Three years after its decision in Brooks, the Court had the occasion in Gilhooley v. County of Union, 164 N.J. 533 (2000) to again analyze the damages threshold contained in N.J.S.A. 59:9-2(d). The Court reviewed the criteria that had been established in Brooks. Id. at 540-41. After "[r]ecapping" the Brooks criteria, the Court held that in order to recover under the Act, a plaintiff must prove: "(1) an objective permanent injury, and (2) a permanent loss of a bodily function that is substantial." Ibid. The Court observed that "[e]ach case is fact sensitive," and not "every objective permanent injury" will "result in substantial loss of a bodily function. . . ." Id. at 541. The Court observed, as an example, that the plaintiff in Brooks satisfied one prong of the Brooks standard, but failed to satisfy the other. Ibid.
In Knowles v. Mantua Twp. Soccer Ass'n., 176 N.J. 324, 331-33 (2003), and in Kahrar, supra, 171 N.J. at 15-16, the Court reversed the grant of the defendants' summary judgment motions that had been based on N.J.S.A. 59:9-2(d). However, because those decisions turned on whether the injury was substantial, and not, as here, on whether the injury was permanent, we need not discuss either Knowles or Kahrar.
Applying the Brooks and Gilhooley standard to the evidence presented here, we agree with Judge Baldwin's conclusion that plaintiff failed to raise a genuine issue of material fact on whether she sustained a permanent loss of a bodily function as a result of her fall on ice at defendant's parking lot.
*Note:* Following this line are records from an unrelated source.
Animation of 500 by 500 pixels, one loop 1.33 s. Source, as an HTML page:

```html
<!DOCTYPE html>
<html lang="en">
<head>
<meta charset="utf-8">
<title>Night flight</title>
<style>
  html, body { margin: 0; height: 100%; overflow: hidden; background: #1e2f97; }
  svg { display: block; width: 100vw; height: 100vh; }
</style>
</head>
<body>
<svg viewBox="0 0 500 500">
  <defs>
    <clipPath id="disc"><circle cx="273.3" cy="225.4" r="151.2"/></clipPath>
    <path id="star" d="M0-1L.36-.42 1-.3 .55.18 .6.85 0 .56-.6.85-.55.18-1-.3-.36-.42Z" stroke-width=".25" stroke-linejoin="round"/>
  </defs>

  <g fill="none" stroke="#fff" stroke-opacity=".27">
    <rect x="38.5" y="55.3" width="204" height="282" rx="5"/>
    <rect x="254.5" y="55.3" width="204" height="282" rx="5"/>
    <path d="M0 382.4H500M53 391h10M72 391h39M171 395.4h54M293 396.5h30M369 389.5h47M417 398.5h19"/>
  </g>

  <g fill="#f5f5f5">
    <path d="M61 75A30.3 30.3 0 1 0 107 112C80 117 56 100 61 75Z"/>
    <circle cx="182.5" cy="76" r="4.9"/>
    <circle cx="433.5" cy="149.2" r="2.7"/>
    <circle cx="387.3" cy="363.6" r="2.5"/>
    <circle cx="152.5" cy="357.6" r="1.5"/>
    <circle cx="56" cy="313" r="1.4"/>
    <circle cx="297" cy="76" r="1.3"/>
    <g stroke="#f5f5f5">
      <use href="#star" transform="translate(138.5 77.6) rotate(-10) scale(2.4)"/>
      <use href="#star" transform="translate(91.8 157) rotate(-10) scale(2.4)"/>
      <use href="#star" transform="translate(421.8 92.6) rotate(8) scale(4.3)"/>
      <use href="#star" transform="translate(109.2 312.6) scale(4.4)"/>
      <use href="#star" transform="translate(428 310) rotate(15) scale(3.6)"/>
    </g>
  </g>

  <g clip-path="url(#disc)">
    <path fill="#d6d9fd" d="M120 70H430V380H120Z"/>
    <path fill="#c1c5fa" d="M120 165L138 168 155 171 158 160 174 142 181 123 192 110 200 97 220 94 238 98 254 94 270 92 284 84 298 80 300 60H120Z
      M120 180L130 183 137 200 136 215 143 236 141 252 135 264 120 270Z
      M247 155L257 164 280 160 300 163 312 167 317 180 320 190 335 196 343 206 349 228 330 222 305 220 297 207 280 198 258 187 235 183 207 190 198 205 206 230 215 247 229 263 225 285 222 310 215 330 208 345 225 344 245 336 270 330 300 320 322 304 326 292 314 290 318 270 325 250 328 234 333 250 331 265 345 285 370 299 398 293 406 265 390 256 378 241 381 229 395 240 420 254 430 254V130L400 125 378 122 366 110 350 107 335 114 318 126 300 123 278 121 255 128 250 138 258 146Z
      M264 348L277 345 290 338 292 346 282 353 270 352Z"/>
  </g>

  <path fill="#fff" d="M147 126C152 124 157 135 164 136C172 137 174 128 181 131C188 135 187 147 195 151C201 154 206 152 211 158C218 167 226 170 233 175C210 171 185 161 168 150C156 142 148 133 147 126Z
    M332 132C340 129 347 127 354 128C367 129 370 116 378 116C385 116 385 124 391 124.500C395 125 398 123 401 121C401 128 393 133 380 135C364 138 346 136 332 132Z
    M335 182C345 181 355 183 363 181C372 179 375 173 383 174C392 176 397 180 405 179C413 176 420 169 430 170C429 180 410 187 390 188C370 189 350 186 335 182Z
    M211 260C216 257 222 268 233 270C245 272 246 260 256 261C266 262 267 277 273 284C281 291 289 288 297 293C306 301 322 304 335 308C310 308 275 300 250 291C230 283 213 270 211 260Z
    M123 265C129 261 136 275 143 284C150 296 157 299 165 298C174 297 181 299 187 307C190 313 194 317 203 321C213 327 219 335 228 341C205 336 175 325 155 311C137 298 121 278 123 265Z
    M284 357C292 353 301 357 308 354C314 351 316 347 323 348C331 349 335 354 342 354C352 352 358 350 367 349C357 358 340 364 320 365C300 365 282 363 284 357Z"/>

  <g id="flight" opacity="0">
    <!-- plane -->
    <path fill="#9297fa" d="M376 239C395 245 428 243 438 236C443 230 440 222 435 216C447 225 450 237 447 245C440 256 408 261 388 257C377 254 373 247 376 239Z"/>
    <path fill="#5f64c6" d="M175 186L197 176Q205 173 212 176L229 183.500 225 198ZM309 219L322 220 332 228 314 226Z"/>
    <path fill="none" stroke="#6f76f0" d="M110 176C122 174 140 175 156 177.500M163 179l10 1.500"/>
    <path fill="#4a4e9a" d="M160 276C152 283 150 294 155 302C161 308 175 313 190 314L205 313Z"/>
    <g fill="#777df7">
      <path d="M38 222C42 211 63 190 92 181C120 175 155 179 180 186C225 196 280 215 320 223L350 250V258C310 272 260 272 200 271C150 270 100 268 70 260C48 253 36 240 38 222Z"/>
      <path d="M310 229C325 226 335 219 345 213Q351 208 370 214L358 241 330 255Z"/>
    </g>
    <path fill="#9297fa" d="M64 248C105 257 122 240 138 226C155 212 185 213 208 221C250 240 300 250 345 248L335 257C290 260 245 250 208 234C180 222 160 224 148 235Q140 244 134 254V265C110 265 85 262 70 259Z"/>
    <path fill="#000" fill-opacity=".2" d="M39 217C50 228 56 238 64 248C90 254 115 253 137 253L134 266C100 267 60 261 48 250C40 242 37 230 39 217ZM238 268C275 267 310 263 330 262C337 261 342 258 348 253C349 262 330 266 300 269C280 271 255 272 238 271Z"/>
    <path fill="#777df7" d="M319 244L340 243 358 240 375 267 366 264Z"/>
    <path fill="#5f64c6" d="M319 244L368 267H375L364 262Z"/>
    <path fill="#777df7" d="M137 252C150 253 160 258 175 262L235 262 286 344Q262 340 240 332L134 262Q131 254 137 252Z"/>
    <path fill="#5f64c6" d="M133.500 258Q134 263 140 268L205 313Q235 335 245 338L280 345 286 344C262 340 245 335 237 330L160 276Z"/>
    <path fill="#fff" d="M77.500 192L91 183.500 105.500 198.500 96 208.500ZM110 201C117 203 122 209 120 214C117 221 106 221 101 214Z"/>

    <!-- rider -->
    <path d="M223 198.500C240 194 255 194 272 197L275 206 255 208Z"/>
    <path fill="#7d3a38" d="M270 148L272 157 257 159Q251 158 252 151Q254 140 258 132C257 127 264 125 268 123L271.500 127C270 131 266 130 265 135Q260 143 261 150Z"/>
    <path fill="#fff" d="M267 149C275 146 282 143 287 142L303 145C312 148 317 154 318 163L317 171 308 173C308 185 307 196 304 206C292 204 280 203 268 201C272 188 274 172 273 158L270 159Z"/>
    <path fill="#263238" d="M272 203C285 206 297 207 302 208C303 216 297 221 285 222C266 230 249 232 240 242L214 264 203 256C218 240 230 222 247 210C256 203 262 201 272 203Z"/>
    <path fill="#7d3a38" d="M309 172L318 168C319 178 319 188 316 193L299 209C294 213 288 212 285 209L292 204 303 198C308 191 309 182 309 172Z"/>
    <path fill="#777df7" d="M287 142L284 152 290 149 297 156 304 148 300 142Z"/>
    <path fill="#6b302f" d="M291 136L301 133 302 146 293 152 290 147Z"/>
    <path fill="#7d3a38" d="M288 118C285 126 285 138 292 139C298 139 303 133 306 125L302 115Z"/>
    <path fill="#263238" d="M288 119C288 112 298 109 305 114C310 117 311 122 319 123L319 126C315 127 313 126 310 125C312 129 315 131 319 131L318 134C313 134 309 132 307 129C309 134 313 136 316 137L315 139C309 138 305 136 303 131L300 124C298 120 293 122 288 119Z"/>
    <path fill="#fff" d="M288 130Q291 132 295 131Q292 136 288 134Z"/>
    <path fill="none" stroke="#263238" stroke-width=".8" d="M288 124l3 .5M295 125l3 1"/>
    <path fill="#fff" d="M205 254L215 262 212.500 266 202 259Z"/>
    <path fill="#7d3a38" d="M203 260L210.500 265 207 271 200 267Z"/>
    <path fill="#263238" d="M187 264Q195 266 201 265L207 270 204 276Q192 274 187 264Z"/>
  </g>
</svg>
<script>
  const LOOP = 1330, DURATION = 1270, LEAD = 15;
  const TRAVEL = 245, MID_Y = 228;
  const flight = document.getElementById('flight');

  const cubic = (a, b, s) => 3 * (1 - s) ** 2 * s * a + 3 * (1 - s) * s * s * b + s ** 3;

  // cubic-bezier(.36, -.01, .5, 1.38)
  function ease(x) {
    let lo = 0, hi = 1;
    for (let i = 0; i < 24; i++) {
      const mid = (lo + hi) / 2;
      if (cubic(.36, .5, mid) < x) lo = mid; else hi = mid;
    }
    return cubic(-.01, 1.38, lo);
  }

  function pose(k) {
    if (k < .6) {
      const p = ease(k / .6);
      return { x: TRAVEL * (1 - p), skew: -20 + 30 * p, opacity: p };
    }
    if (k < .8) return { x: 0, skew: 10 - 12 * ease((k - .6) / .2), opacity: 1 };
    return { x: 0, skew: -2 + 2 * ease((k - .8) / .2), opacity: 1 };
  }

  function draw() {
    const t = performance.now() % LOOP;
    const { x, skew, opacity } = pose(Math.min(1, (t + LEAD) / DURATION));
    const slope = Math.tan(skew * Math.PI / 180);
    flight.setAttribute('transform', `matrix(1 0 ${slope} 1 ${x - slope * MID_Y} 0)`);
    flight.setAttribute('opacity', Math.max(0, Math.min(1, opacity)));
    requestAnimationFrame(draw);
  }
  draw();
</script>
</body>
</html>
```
When plaintiff was last seen by Dr. Farrell on August 7, 2006, he found that her quad tendon rupture had healed well, that she did "not have much of a scar" and had "excellent motion and good strength." Tellingly, he commented that even plaintiff was "quite surprised" on how well her injury had healed. Although plaintiff expressed ongoing complaints of pain, Farrell opined that such pain was attributable to a pre-existing and unrelated degenerative process in her lumbar spine. Even if the pain was the result of the fall, pain is not sufficient to satisfy the Act's threshold. Brooks, supra, 150 N.J. at 406.
As to plaintiff's right knee, the medical evidence offered by plaintiff established that she has not sustained a permanent injury. She has no limitation of her range of motion, nor did she establish any instability of her knee or any other permanent injury that could be deemed substantial. Plaintiff's own proofs demonstrate that her right leg has been restored to normal functioning, and consequently, the grant of summary judgment was correct. Ibid.
We recognize that in Gilhooley, supra, the Court reversed a grant of summary judgment to the defendant, because even though the plaintiff's knee had been restored to full-functioning, it was only because of the extensive pins and wires that were permanently inserted into her knee that the plaintiff was able to return to her pre-injury functionality. 164 N.J. at 542. Here, unlike Gilhooley, plaintiff's surgery did not require any pins, wires, or any other form of medical prosthesis. Thus, plaintiff has suffered no permanent injury enabling her to withstand defendant's summary judgment motion under N.J.S.A. 59:9-2(d).*fn2
Plaintiff's remaining contentions lack sufficient merit to warrant discussion in a written opinion. R. 2:11-3(e)(1)(A) and (E).